The LA Rams are currently in the three seed in the NFC playoff standings and if they win out, 12-4 would assure them of being at least that high, if not number one. My opinion is that 12-4 probably gets them the two-seed, but it really could go either way. Are “all the seeds other than the one” essentially the same under the new seven-teams-per-conference playoff format?
My opinion is that they are not all the same.
The LA Rams are 5-1 at home this season and 4-3 on the road. In a strange twist of expectations though, Jared Goff has four touchdowns and four interceptions in six home games and 14 touchdowns in seven road games. However, he also has seven interceptions on the road, but let’s not get overhyped on raw stats.
One interception came in San Francisco on fourth-and-goal late in the third quarter. The Rams trailed 21-9 and opted to go for it after Cooper Kupp had dropped a would-be touchdown on the previous play.
Goff had no choice but to attempt to throw a touchdown. There was no point to tuck it and move onto the next play and I think this is forgivable. If Kupp catches that pass, then Goff has 15 touchdowns and six interceptions on the road. Similarly, how important is it that five of those 15 touchdown passes by Goff were from the four-yard line or closer?
Goff has 97 more attempts on the road this season than he has at home. Looking at his total number of touchdowns and interceptions and comparing the splits without key context is only misleading. To yourself and others.

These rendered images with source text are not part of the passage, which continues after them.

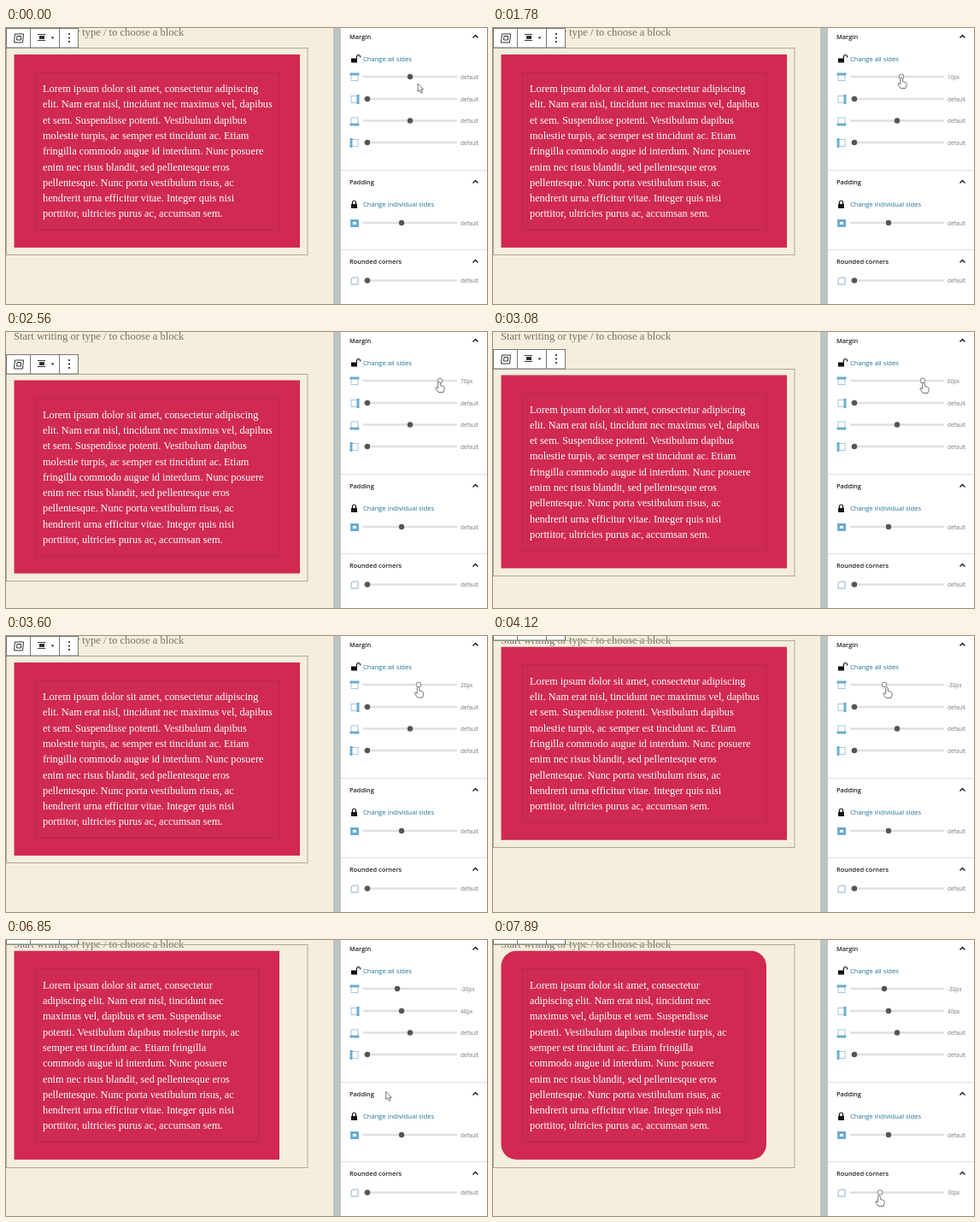
Recreate the animation shown at these times as an HTML page with a canvas. Size 563 by 323 pixels, loop 8 s.

```html
<!DOCTYPE html>
<html lang="en">
<head>
<meta charset="utf-8">
<title>Block spacing controls</title>
<style>
html, body { margin: 0; width: 100%; height: 100%; overflow: hidden; background: #fff; }
canvas { display: block; width: 563px; height: 323px; }
</style>
</head>
<body>
<canvas id="stage"></canvas>
<script>
const canvas = document.getElementById('stage');
const ctx = canvas.getContext('2d');
const dpr = window.devicePixelRatio || 1;
canvas.width = 563 * dpr;
canvas.height = 323 * dpr;

const LOOP = 8000, STEP = 130, START = 1000;
const SERIF = '"Liberation Serif", serif';
const SANS = '"Open Sans", sans-serif';
const CREAM = '#f6eedd', RED = '#d02952', BLUE = '#69adcf', INK = '#555';

// Paragraph line breaks for each available width.
const WRAPS = [
  'Lorem ipsum dolor sit amet, consectetur adipiscing|elit. Nam erat nisl, tincidunt nec maximus vel, dapibus|et sem. Suspendisse potenti. Vestibulum dapibus|molestie turpis, ac semper est tincidunt ac. Etiam|fringilla commodo augue id interdum. Nunc posuere|enim nec risus blandit, sed pellentesque eros|pellentesque. Nunc porta vestibulum risus, ac|hendrerit urna efficitur vitae. Integer quis nisi|porttitor, ultricies purus ac, accumsan sem.',
  'Lorem ipsum dolor sit amet, consectetur adipiscing|elit. Nam erat nisl, tincidunt nec maximus vel,|dapibus et sem. Suspendisse potenti. Vestibulum|dapibus molestie turpis, ac semper est tincidunt ac.|Etiam fringilla commodo augue id interdum. Nunc|posuere enim nec risus blandit, sed pellentesque|eros pellentesque. Nunc porta vestibulum risus, ac|hendrerit urna efficitur vitae. Integer quis nisi|porttitor, ultricies purus ac, accumsan sem.',
  'Lorem ipsum dolor sit amet, consectetur|adipiscing elit. Nam erat nisl, tincidunt nec|maximus vel, dapibus et sem. Suspendisse potenti.|Vestibulum dapibus molestie turpis, ac semper est|tincidunt ac. Etiam fringilla commodo augue id|interdum. Nunc posuere enim nec risus blandit,|sed pellentesque eros pellentesque. Nunc porta|vestibulum risus, ac hendrerit urna efficitur vitae.|Integer quis nisi porttitor, ultricies purus ac,|accumsan sem.',
  'Lorem ipsum dolor sit amet, consectetur|adipiscing elit. Nam erat nisl, tincidunt nec|maximus vel, dapibus et sem. Suspendisse|potenti. Vestibulum dapibus molestie turpis, ac|semper est tincidunt ac. Etiam fringilla|commodo augue id interdum. Nunc posuere|enim nec risus blandit, sed pellentesque eros|pellentesque. Nunc porta vestibulum risus, ac|hendrerit urna efficitur vitae. Integer quis nisi|porttitor, ultricies purus ac, accumsan sem.'
].map(text => text.split('|'));

// Keyframes: [time, values...]
const CURSOR = [[1000, 482, 65], [1260, 478, 58], [1780, 478, 58], [2560, 507, 58], [3080, 504, 59],
  [4120, 461, 60], [4380, 461, 60], [5290, 423, 86], [5420, 427, 86], [5810, 449, 86], [6200, 461, 86],
  [6460, 461, 86], [7370, 423, 299], [7890, 452, 299]];
const TOP = [[1650, 0], [1780, 10], [2560, 70], [2690, 70], [2820, 60], [3080, 60], [4120, -30]];
const RIGHT = [[5290, 0], [5420, 6], [5810, 30], [6200, 40]];
const RADIUS = [[7370, 0], [7890, 30]];

function sample(keys, t) {
  const next = keys.findIndex(k => k[0] > t);
  if (next === 0) return keys[0].slice(1);
  if (next < 0) return keys[keys.length - 1].slice(1);
  const a = keys[next - 1], b = keys[next];
  const p = (t - a[0]) / (b[0] - a[0]);
  return a.slice(1).map((v, i) => v + (b[i + 1] - v) * p);
}
const tens = v => Math.round(v / 10) * 10;

function rect(x, y, w, h, fill) {
  ctx.fillStyle = fill;
  ctx.fillRect(x, y, w, h);
}
function frame(x, y, w, h, color, width = 1) {
  ctx.strokeStyle = color;
  ctx.lineWidth = width;
  ctx.strokeRect(x, y, w, h);
}
function text(str, x, y, font, color) {
  ctx.font = font;
  ctx.fillStyle = color;
  ctx.fillText(str, x, y);
}
function path(d, fill, stroke, width = 1, x = 0, y = 0) {
  const shape = new Path2D(d);
  ctx.save();
  ctx.translate(x, y);
  if (fill) { ctx.fillStyle = fill; ctx.fill(shape); }
  if (stroke) { ctx.strokeStyle = stroke; ctx.lineWidth = width; ctx.stroke(shape); }
  ctx.restore();
}
function disc(x, y, r, fill) {
  ctx.beginPath();
  ctx.arc(x, y, r, 0, 7);
  ctx.fillStyle = fill;
  ctx.fill();
}

function drawToolbar(y) {
  rect(0, y, 84, 23, '#fff');
  frame(0.5, y + 0.5, 84, 22.5, '#77756f');
  rect(28, y, 1, 23, '#77756f');
  rect(62, y, 1, 23, '#77756f');
  path('M-4.5-4.5H5.5L4.5 5.5H-5.5ZM-2-2H2.5V2.5H-2.5Z', null, '#333', 1, 15, y + 11.5);
  rect(37, y + 7, 9, 1, '#333');
  rect(39, y + 9, 6, 4, '#333');
  rect(37, y + 14, 9, 1, '#333');
  path('M-2-1H2L0 1.5Z', '#333', null, 1, 54.5, y + 11.5);
  for (const dy of [-4.5, 0, 4.5]) disc(74, y + 11.5 + dy, 1.1, '#222');
}

function drawEditor(top, right, radius) {
  rect(0, 0, 383, 323, CREAM);
  text('Start writing or type / to choose a block', 9, 9, '12.6px ' + SERIF, '#77736b');

  // Positive margins only count beyond the 28px they collapse into.
  const y = 31 + 0.61 * (top > 0 ? Math.max(0, top - 28) : top);
  const edge = 344 - 0.6 * right;
  const lines = WRAPS[right >= 40 ? 3 : right >= 30 ? 2 : right > 0 ? 1 : 0];
  const height = 61.5 + lines.length * 18.27;

  ctx.beginPath();
  ctx.roundRect(9.5, y, edge - 9.5, height, radius * 0.6);
  ctx.fillStyle = RED;
  ctx.fill();
  frame(34.5, y + 21.5, edge - 58.5, height - 42, 'rgba(120,25,60,.22)');
  lines.forEach((line, i) => text(line, 43, y + 44 + i * 18.3, '12.3px ' + SERIF, '#fff'));

  const boxTop = Math.round(y - 8);
  frame(0.5, boxTop + 0.5, 352.5, Math.round(height + 16.5), '#aaa79d');
  drawToolbar(boxTop - 23);
  rect(383, 0, 9, 323, '#bcc4c0');
}

function sideIcon(y, side) {
  frame(404, y - 4, 8, 8, '#9fc9de');
  if (side === 'top') rect(402.5, y - 5, 11, 3, BLUE);
  if (side === 'right') rect(410.5, y - 5.5, 3, 11, BLUE);
  if (side === 'bottom') rect(402.5, y + 2.5, 11, 3, BLUE);
  if (side === 'left') rect(402.5, y - 5.5, 3, 11, BLUE);
  if (side === 'all') frame(404.5, y - 3, 7, 6, BLUE, 3);
  if (side === 'corner') {
    rect(403, y - 5, 10, 10, '#fff');
    path('M-4 4V-1Q-4-4-1-4H4V4Z', null, '#8fb3c4', 1, 408, y);
  }
}

function slider(y, side, thumb, value, hot) {
  sideIcon(y + 0.5, side);
  rect(418, y - 1.2, 110, 2.4, '#dcdfe1');
  disc(thumb, y, 3.2, hot ? '#8a8a8a' : INK);
  if (hot) disc(thumb, y, 2.3, '#fff');
  text(value ? value + 'px' : 'default', 532, y + 2.7, '6.4px ' + SANS, '#777');
}

function heading(label, y) {
  text(label, 402, y + 2.7, '600 7.4px ' + SANS, '#222');
  path('M-3 1.6L0-1.5L3 1.6', null, '#222', 1.4, 549.5, y);
}

function lock(y, open) {
  rect(404, y - 1, 7, 5, '#111');
  path(open ? 'M3-1V-3A2 2 0 0 1 7-3V-2' : 'M-2-1V-3A2 2 0 0 1 2-3V-1', null, '#111', 1.2, 407.5, y);
}

function drawPanel(top, right, radius, hot) {
  rect(392, 0, 171, 323, '#fff');
  rect(392, 166, 171, 1, '#e0e0e0');
  rect(392, 259, 171, 1, '#e0e0e0');
  heading('Margin', 10);
  heading('Padding', 180);
  heading('Rounded corners', 273);
  lock(36.5, true);
  lock(207, false);
  text('Change all sides', 418, 39, '7.6px ' + SANS, '#1b7299');
  text('Change individual sides', 418, 209, '7.6px ' + SANS, '#1b7299');
  slider(57, 'top', 473 + top * 0.5, top, hot === 'top');
  slider(83, 'right', 423 + right, right, hot === 'right');
  slider(108.5, 'bottom', 473, 0);
  slider(134, 'left', 423, 0);
  slider(228, 'all', 463, 0);
  slider(295.5, 'corner', 423 + radius, radius, hot === 'radius');
}

function drawCursor(x, y, hand) {
  const shape = hand
    ? 'M-1.3 1Q0-1 1.3 1V4.5L4.8 5.4Q6.6 6 6.2 8.5L5 12.5H-.8L-4 8.2Q-4.4 6.2-2.8 6.8L-1.3 8Z'
    : 'M0 0V9.5L2.2 7.6L3.8 11L5.4 10.2L3.8 7H6.6Z';
  path(shape, '#fff', '#666', 0.9, x, y);
}

function draw(now) {
  const time = now % LOOP;
  const t = time < START ? 0 : START + STEP * Math.floor((time - START) / STEP);
  const top = tens(sample(TOP, t)[0]);
  const right = tens(sample(RIGHT, t)[0]);
  const radius = Math.round(sample(RADIUS, t)[0]);
  const [x, y] = sample(CURSOR, t);
  const hot = t >= 1260 && t < 4510 ? 'top'
    : t >= 5290 && t < 6590 ? 'right'
    : t >= 7370 ? 'radius' : '';

  ctx.setTransform(dpr, 0, 0, dpr, 0, 0);
  drawEditor(top, right, radius);
  drawPanel(top, right, radius, hot);
  drawCursor(x, y, hot);
  requestAnimationFrame(() => draw(performance.now()));
}
draw(0);
</script>
</body>
</html>
```
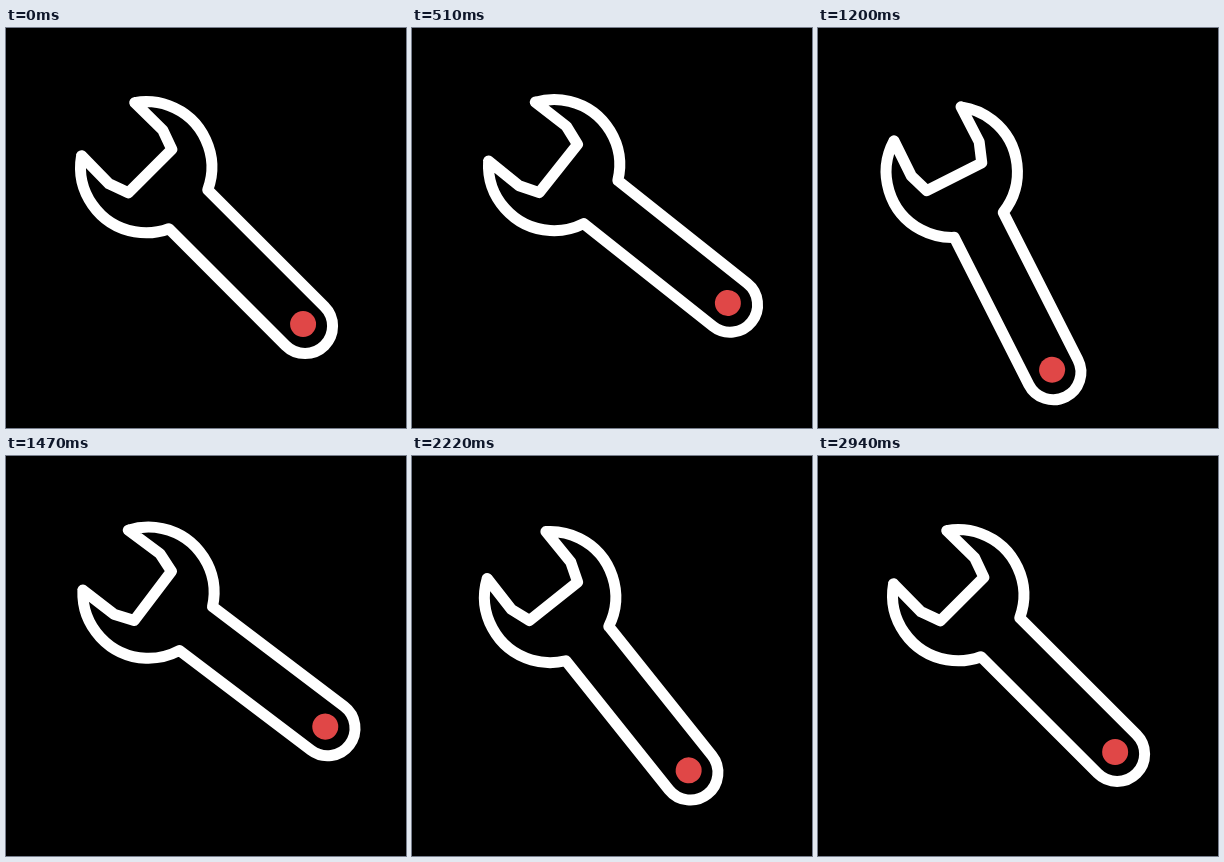
An HTML page with a canvas for the animation above (2970 ms loop, 400 by 400 pixels).

```html
<!DOCTYPE html>
<html lang="en">
<head>
<meta charset="utf-8">
<title>Wrench</title>
<style>
  html, body { margin: 0; width: 100%; height: 100%; overflow: hidden; background: #000; }
  canvas { display: block; width: 400px; height: 400px; }
</style>
</head>
<body>
<canvas id="stage" width="400" height="400"></canvas>
<script>
const ctx = document.getElementById('stage').getContext('2d');
const LOOP = 2970, STEP = 30;
const PIVOT = { x: 122.5, y: 121.5 };
const REST = 45, DOWN = 22, UP = -10;

// Each swing: end time, end angle, horizontal bezier handles
const swings = [
  [190, DOWN, 0.333, 0.667],
  [710, UP, 0.333, 0.2],
  [1114, DOWN, 0.78, 0.44],
  [1634, UP, 0.333, 0.2],
  [2068, DOWN, 0.78, 0.44],
  [2467, UP, 0.333, 0.365],
  [LOOP, 0, 0.333, 0.2]
];

// Cubic bezier easing (x1,0,x2,1), solved by bisection
function ease(s, x1, x2) {
  let lo = 0, hi = 1, u = s;
  for (let i = 0; i < 24; i++) {
    u = (lo + hi) / 2;
    const v = 1 - u;
    const x = 3 * x1 * u * v * v + 3 * x2 * u * u * v + u * u * u;
    if (x < s) lo = u; else hi = u;
  }
  return u * u * (3 - 2 * u);
}

function angleAt(t) {
  let start = 0, from = 0;
  for (const [end, to, x1, x2] of swings) {
    if (t < end) return from + (to - from) * ease((t - start) / (end - start), x1, x2);
    start = end;
    from = to;
  }
  return 0;
}

// Outline in the wrench's own frame: pivot at 0,0 and handle along +x
function wrenchPath() {
  const head = { x: 25, r: 65.6 };
  const neck = { x: 84.6, y: 27.5 };
  const tip = { x: -28.8, y: 37.6 };
  const neckA = Math.atan2(neck.y, neck.x - head.x);
  const tipA = Math.atan2(tip.y, tip.x - head.x);
  const p = new Path2D();
  p.moveTo(tip.x, -tip.y);
  p.lineTo(10.5, -38);
  p.lineTo(30.5, -30.8);
  p.lineTo(30.5, 30.8);
  p.lineTo(10.5, 38);
  p.lineTo(tip.x, tip.y);
  p.arc(head.x, 0, head.r, tipA, neckA, true);
  p.arc(249.7, 0, neck.y, Math.PI / 2, -Math.PI / 2, true);
  p.lineTo(neck.x, -neck.y);
  p.arc(head.x, 0, head.r, -neckA, -tipA, true);
  p.closePath();
  return p;
}

const wrench = wrenchPath();

function draw(t) {
  ctx.setTransform(1, 0, 0, 1, 0, 0);
  ctx.fillStyle = '#000';
  ctx.fillRect(0, 0, 400, 400);
  ctx.translate(PIVOT.x, PIVOT.y);
  ctx.rotate((REST + angleAt(t)) * Math.PI / 180);
  ctx.lineWidth = 11;
  ctx.lineJoin = 'round';
  ctx.strokeStyle = '#fff';
  ctx.stroke(wrench);
  ctx.fillStyle = '#e04747';
  ctx.beginPath();
  ctx.arc(246.9, 0, 13, 0, Math.PI * 2);
  ctx.fill();
}

const begin = performance.now();
function tick() {
  const t = (performance.now() - begin) % LOOP;
  draw(Math.floor(t / STEP) * STEP);
  requestAnimationFrame(tick);
}
tick();
</script>
</body>
</html>
```
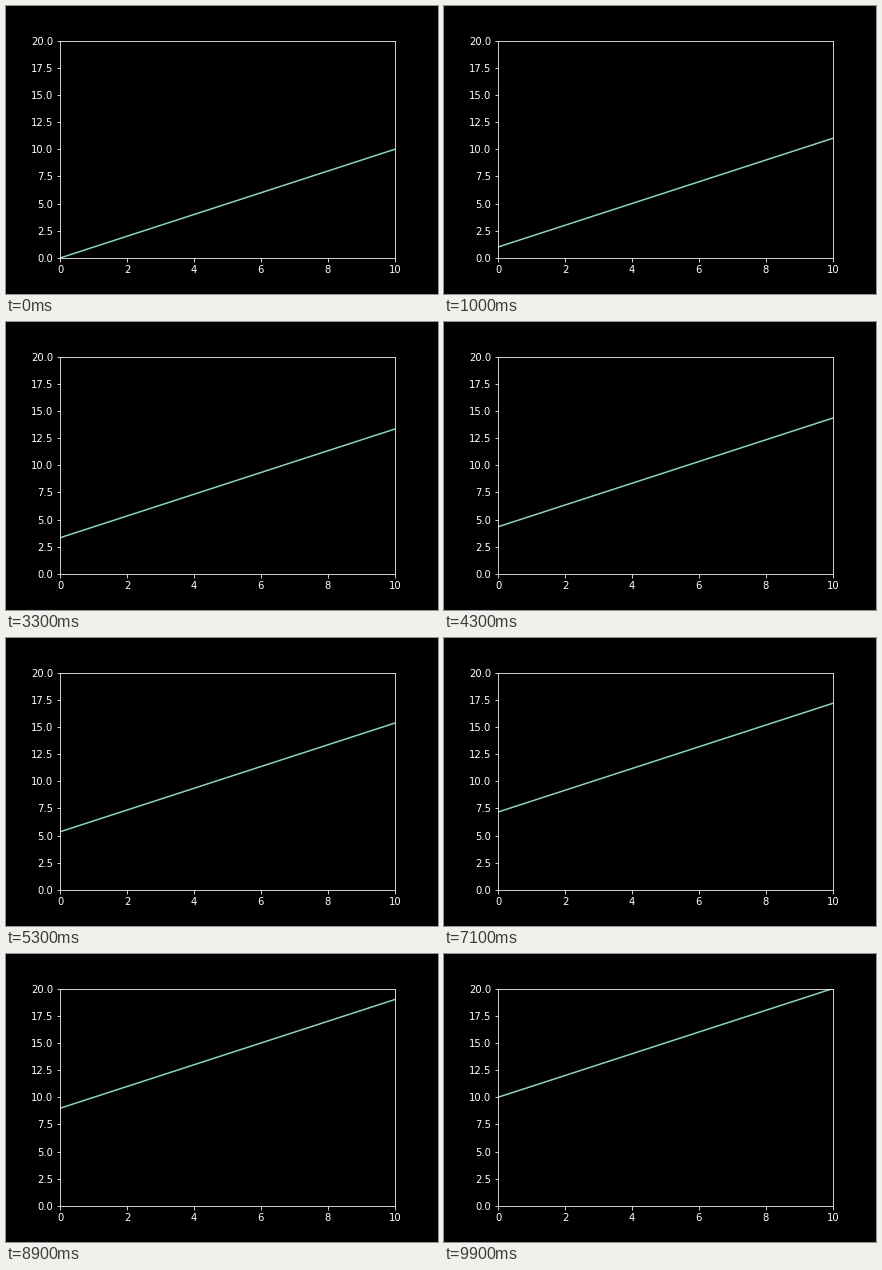
Recreate the animation shown at these times as a matplotlib script. Size 432 px wide and 288 px high, loop 10000 ms.

```python
import numpy as np
import matplotlib.pyplot as plt
from matplotlib.animation import FuncAnimation

FRAMES = 100
INTERVAL = 100  # ms

plt.style.use("dark_background")
plt.rcParams.update({"font.family": "DejaVu Sans", "font.size": 10})

fig, ax = plt.subplots(figsize=(6, 4), dpi=72)
fig.subplots_adjust(left=0.125, right=0.9, bottom=0.125, top=0.88)
ax.set_xlim(0, 10)
ax.set_ylim(0, 20)
ax.set_xticks(np.arange(0, 10.1, 2))
ax.set_yticks(np.arange(0, 20.1, 2.5))

x = np.linspace(0, 10, 100)
line, = ax.plot(x, x, color="#8dd3c7", lw=1.5)


def update(i):
    """Shift the line upward at constant speed, from 0 to 10."""
    line.set_ydata(x + 10 * i / (FRAMES - 1))
    return line,


anim = FuncAnimation(fig, update, frames=FRAMES, interval=INTERVAL,
                     repeat=True, repeat_delay=0)
plt.show()
```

If you are going to cite Goff’s home/road splits, then you should also include how the opposing quarterbacks do against the Rams, not just how Goff performs. If it is so important how one team’s QB performs, then surely it is equally as important to pay attention to the other side.
This season, Los Angeles has allowed only one touchdown pass and three rushing touchdowns at SoFi Stadium. That’s four touchdowns allowed in six home games and we already knew that the strength of the Rams is their defense. The Rams also have seven interceptions at home.
When they’ve gone on the road, the LA Rams have allowed 13 passing touchdowns and seven rushing touchdowns, for a total of 20 offensive touchdowns in seven games. They have six interceptions away from SoFi.
The last time the Rams allowed a passing touchdown at home was 17 minutes and 36 seconds into the season, when Dak Prescott threw a 19-yard score to Ezekiel Elliott in the second quarter of Week 1.
The next six away QBs to throw a pass at SoFi have combined for zero touchdowns and seven interceptions and the highest passer rating among them is Jarrett Stidham’s 77.7 on seven attempts. Among the ones who had at least 30 attempts, Nick Mullens has a big lead at 77.3.
If the Rams wound up with a wild card spot instead of winning the NFC West, then they’d potentially have to go to Seattle in the divisional round. If we want to talk about QB splits, then Wilson’s is 24 TD, 4 INT at home and 12 TD, 8 INT on the road. In his two most recent road games against the Rams, he has no touchdowns and three picks. In his two most recent home games against the Rams, he has seven touchdowns and no picks.
The Saints are 5-1 at home with that lone loss coming to Green Bay. They are 5-2 on the road, with losses to the Raiders and Eagles.
The Packers are 5-1 at home with a lone loss to the Minnesota Vikings. They are 5-2 on the road, with losses to the Bucs (by 28 points) and Colts (season-high four turnovers for a Green Bay team that is first in the NFL in turnovers).
I can’t seem to find any reasonable argument for why LA would be okay with any seed, if it’s not going to be the one seed.
- The two seed would be guaranteed back-to-back home playoff games, so long as they win the wild card game. The two seed could find themselves hosting the winner of the NFC East or a wild card, including the Cardinals, Vikings or Bears, none of whom look like serious contenders to win more than a single playoff game if they make it in.
- The three seed would host a playoff game and then if the two seed does happen to lose, would host a divisional round playoff game. This has never been possible before but now a three seed can host a divisional round game. Hosting the Bucs in the first round then hosting the Cardinals in the second round would seem preferable to going on the road to face the Packers or Seahawks or Saints in the first round, then going on the road to face the Packers or Seahawks or Saints in the second round. It’s possible the three seed could host the Bucs, then still have to go to Green Bay or New Orleans (or Los Angeles), but winning the division allows for the possibility of getting to stay at home in round two.
And we’ve seen that the Rams have continued to do what many-thousands of NFL games have already proven: there is a homefield advantage.